**Exercise**
Report every line of the records below that contains the word "light".

START Data in this exercise

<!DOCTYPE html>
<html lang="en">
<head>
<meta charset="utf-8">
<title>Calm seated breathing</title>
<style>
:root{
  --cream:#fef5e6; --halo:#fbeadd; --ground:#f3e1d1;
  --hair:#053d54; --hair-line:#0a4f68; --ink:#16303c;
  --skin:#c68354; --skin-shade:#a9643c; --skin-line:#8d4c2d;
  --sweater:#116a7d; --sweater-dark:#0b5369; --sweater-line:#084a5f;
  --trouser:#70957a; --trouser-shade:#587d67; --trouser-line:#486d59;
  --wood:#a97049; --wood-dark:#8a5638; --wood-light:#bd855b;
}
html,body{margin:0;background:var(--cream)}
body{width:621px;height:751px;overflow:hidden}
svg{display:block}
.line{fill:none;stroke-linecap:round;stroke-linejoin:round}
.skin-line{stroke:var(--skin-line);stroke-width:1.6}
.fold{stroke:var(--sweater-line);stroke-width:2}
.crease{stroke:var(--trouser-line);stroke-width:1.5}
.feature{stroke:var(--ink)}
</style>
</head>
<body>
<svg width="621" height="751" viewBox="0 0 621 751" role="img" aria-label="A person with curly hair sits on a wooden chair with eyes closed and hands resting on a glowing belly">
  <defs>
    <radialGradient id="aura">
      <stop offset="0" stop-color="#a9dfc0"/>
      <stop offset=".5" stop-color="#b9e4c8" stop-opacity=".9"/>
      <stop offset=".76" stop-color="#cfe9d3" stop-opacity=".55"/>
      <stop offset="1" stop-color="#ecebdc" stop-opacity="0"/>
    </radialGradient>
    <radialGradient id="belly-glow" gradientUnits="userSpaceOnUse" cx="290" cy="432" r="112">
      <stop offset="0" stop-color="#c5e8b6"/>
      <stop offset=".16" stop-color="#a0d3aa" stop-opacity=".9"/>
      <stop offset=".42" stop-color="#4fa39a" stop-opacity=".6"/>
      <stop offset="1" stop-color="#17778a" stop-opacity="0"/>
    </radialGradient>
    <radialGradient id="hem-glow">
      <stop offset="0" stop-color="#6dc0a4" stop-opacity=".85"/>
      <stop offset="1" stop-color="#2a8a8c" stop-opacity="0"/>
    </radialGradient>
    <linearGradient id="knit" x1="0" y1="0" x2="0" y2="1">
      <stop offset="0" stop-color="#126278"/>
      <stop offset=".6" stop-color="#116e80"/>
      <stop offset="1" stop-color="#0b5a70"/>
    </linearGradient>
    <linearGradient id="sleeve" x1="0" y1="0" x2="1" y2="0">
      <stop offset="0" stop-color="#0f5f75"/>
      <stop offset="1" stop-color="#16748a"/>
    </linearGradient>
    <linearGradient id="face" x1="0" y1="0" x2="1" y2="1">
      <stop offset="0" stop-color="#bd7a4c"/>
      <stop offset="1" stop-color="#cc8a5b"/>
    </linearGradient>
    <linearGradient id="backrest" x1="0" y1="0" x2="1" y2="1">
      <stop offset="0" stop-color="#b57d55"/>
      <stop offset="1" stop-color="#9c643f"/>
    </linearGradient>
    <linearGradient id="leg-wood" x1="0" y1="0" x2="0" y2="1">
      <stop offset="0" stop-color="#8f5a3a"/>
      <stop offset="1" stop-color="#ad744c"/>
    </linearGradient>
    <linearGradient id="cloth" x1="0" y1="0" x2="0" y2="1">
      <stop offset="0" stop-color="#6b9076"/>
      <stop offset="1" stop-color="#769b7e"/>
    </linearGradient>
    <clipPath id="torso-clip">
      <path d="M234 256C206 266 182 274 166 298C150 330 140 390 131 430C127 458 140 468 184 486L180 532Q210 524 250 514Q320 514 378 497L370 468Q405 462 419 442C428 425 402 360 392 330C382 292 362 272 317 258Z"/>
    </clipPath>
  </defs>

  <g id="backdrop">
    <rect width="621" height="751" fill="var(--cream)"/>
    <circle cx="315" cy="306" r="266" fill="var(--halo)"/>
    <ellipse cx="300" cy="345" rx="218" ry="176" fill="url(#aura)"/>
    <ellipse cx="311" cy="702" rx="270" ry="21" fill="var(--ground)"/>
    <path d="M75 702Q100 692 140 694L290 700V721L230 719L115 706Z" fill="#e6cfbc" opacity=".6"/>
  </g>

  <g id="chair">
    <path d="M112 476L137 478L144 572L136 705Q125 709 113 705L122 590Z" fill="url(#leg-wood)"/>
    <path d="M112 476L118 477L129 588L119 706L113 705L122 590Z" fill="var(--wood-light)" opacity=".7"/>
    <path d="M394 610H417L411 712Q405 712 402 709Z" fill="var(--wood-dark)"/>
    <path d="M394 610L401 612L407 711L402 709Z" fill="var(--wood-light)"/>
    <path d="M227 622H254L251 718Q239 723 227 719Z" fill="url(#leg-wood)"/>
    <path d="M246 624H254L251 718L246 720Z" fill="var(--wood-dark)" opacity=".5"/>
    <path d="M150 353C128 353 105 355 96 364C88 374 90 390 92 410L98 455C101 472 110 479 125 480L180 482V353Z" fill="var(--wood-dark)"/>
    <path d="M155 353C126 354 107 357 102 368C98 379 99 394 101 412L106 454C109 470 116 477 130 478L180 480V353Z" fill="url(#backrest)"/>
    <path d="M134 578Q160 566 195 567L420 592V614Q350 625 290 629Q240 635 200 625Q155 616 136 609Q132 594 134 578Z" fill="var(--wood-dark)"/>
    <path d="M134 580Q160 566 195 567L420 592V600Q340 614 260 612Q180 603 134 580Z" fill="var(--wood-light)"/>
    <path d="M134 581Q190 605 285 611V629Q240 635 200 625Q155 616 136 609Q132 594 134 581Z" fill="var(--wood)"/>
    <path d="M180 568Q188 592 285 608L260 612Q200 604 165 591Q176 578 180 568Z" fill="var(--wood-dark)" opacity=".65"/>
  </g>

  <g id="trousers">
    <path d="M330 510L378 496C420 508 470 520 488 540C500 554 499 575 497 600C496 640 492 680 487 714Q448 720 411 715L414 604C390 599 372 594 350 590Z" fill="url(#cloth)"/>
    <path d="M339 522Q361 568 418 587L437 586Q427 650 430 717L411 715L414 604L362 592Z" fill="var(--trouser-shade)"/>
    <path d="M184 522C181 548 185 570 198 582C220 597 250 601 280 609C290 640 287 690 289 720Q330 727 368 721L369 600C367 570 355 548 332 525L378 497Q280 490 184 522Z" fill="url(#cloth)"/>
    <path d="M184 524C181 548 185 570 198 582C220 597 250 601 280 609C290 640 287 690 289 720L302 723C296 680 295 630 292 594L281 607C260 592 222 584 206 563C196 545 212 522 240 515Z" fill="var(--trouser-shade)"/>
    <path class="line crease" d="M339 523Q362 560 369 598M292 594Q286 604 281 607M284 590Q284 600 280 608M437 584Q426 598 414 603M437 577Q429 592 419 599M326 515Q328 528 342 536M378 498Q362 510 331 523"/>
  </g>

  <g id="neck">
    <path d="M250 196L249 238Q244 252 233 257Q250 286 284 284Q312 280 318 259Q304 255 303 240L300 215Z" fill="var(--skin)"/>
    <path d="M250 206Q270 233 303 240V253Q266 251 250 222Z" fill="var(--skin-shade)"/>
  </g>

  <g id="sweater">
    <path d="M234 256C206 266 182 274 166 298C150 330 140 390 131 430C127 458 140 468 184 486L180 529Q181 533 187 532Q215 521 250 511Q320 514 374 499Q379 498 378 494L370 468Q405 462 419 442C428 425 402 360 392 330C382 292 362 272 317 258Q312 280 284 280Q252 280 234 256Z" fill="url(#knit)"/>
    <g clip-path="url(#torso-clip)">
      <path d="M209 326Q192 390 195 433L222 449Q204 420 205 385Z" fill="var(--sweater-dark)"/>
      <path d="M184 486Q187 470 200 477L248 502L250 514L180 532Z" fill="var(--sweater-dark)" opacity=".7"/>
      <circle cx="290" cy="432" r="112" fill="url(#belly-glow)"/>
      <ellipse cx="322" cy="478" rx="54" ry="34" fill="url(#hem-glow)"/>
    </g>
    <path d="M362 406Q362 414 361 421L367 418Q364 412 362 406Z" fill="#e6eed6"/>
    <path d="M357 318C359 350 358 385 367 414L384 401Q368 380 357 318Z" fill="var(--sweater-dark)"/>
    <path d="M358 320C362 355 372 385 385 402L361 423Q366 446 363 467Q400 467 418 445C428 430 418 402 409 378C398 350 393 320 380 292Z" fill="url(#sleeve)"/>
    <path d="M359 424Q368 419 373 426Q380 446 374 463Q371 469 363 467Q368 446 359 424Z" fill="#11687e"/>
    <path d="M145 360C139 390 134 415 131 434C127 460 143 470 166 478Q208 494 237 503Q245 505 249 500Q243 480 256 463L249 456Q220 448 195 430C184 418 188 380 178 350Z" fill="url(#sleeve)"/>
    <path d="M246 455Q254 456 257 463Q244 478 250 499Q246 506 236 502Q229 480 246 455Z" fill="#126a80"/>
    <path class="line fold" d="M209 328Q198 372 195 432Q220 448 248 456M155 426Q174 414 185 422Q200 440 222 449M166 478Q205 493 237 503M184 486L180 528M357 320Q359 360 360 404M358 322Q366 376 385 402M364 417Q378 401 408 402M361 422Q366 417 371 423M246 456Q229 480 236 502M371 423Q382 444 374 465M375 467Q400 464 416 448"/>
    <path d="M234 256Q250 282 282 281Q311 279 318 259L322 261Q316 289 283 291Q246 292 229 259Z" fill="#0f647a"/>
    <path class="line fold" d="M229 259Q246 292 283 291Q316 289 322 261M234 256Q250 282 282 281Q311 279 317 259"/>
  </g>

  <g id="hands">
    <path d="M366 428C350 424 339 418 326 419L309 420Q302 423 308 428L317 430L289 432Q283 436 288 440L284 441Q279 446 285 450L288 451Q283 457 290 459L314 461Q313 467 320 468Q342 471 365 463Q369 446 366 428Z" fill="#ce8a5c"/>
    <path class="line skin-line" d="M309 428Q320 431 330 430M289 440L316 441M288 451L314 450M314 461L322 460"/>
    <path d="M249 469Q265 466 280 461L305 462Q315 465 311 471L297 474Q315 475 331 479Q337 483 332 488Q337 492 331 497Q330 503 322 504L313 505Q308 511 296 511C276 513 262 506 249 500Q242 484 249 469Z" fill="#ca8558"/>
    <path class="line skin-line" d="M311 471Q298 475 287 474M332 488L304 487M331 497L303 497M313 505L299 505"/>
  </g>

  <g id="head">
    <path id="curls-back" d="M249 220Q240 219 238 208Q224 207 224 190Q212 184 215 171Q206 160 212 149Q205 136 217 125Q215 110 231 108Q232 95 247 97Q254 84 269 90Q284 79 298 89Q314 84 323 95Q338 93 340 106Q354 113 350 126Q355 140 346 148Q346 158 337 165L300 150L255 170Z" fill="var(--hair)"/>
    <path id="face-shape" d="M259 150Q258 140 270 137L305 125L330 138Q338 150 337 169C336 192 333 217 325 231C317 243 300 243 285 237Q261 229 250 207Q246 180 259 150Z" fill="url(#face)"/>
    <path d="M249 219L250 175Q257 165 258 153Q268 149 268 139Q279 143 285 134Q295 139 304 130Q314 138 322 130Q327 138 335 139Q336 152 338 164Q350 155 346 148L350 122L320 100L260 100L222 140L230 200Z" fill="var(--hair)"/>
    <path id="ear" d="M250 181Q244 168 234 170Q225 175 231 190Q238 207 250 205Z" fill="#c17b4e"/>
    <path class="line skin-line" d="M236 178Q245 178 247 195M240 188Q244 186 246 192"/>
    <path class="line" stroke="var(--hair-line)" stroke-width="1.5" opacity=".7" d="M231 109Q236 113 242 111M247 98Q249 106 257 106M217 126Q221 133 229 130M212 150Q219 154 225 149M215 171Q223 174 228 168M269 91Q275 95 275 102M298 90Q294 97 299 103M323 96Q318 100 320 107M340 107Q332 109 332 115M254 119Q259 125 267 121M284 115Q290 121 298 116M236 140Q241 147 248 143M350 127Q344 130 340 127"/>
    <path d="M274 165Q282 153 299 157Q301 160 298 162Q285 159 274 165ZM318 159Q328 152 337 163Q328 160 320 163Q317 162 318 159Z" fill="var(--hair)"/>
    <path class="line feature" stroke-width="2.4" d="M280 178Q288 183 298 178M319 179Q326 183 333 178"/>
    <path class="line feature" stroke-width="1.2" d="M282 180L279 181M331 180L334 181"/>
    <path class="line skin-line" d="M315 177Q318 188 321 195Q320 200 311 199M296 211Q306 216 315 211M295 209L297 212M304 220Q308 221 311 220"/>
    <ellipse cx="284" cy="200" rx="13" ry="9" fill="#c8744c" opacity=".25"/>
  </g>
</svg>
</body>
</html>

END Data in this exercise

**Output of the exercise**
  --wood:#a97049; --wood-dark:#8a5638; --wood-light:#bd855b;
    <path d="M112 476L118 477L129 588L119 706L113 705L122 590Z" fill="var(--wood-light)" opacity=".7"/>
    <path d="M394 610L401 612L407 711L402 709Z" fill="var(--wood-light)"/>
    <path d="M134 580Q160 566 195 567L420 592V600Q340 614 260 612Q180 603 134 580Z" fill="var(--wood-light)"/>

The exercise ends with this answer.